Stress throughout pregnancy renders women more likely to give birth to a girl child rather than a boy, according to a new study.
This is the first study to link everyday stress to a baby's sex.
During the study, the researchers gathered information on stress levels of the mothers of more than 6,000 babies at the start of their pregnancies. The data was gathered on the basis of the women's sleep quality, confidence and ability to cope with everyday tasks.
Based on the information thus collected, the researchers matched the gender of tots.
It was found that women who were stressed during pregnancy were five per cent more likely to have girls as compared to those deemed relaxed, reports the Daily Mail.
The newspaper report suggests that women in Western nations, including the UK, generally give birth to more boys than girls, with 105 boys typically born for every 100 girls.

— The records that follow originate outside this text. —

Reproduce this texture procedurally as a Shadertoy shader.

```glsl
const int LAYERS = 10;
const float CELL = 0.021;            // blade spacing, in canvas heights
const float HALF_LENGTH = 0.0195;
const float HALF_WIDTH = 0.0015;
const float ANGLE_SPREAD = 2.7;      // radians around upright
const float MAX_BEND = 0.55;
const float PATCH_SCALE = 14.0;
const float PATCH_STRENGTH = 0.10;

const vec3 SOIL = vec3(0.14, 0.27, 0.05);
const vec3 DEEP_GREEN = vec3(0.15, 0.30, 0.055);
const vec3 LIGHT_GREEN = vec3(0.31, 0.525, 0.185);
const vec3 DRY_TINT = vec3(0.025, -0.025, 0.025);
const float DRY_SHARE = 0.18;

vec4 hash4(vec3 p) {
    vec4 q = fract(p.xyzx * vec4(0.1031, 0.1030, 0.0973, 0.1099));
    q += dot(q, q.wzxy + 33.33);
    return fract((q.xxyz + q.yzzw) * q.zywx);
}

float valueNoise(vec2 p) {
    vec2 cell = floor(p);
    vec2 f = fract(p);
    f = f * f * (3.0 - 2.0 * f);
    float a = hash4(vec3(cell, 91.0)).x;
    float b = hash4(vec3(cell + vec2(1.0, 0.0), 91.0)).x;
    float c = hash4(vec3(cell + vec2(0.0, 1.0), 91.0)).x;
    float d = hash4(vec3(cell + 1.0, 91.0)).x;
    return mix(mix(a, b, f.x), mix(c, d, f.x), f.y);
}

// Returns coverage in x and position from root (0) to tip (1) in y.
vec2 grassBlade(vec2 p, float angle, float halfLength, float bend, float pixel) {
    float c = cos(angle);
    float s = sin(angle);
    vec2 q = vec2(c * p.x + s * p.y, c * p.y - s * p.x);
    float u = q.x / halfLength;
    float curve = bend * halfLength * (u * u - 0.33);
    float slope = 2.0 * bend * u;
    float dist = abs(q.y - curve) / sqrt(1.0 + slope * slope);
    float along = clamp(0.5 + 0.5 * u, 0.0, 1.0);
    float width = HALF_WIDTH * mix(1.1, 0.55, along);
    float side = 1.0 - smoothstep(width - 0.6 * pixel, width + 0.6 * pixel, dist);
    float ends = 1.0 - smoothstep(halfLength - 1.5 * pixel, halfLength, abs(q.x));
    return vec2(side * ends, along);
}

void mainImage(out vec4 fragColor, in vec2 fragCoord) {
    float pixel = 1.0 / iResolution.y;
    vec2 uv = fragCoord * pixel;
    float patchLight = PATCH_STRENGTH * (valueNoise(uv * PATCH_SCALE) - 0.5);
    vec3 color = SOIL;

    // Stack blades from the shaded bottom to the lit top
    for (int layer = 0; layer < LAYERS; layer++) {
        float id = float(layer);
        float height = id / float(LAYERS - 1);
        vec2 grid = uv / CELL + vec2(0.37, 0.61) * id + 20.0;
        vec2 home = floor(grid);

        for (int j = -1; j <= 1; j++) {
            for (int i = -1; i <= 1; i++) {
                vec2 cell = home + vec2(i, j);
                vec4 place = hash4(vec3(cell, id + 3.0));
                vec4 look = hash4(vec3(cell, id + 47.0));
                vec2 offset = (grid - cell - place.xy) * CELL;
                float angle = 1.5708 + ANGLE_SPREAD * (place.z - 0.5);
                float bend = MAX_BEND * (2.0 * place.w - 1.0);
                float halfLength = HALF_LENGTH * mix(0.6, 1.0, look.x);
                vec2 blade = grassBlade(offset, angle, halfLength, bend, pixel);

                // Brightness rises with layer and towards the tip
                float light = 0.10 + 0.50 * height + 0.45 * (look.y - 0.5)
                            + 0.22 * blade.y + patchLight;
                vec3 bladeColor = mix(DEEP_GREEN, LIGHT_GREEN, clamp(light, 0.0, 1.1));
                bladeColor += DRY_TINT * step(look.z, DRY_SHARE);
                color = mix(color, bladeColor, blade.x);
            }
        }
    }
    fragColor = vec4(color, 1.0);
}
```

Previous research has shown that number of boys being born goes down following major political and social upheaval.
Writing about their findings in the medical journal Human Reproduction, researchers at the University of Denmark said that it was yet to be determined why stress skews the sex ratio of babies born because the gender of a baby depends upon the chromosomes in the father's sperm.
The researchers, however, said that it was possible that high levels of stress hormones might make it more difficult for male embryos to implant, and stressed women might be more likely to miscarry male babies.
British fertility experts have cautioned that exposure of foetus to stress is associated with health problems later in life, including high blood pressure, obesity and diabetes.
They have also warned that worrying during pregnancy may stunt a child's intelligence.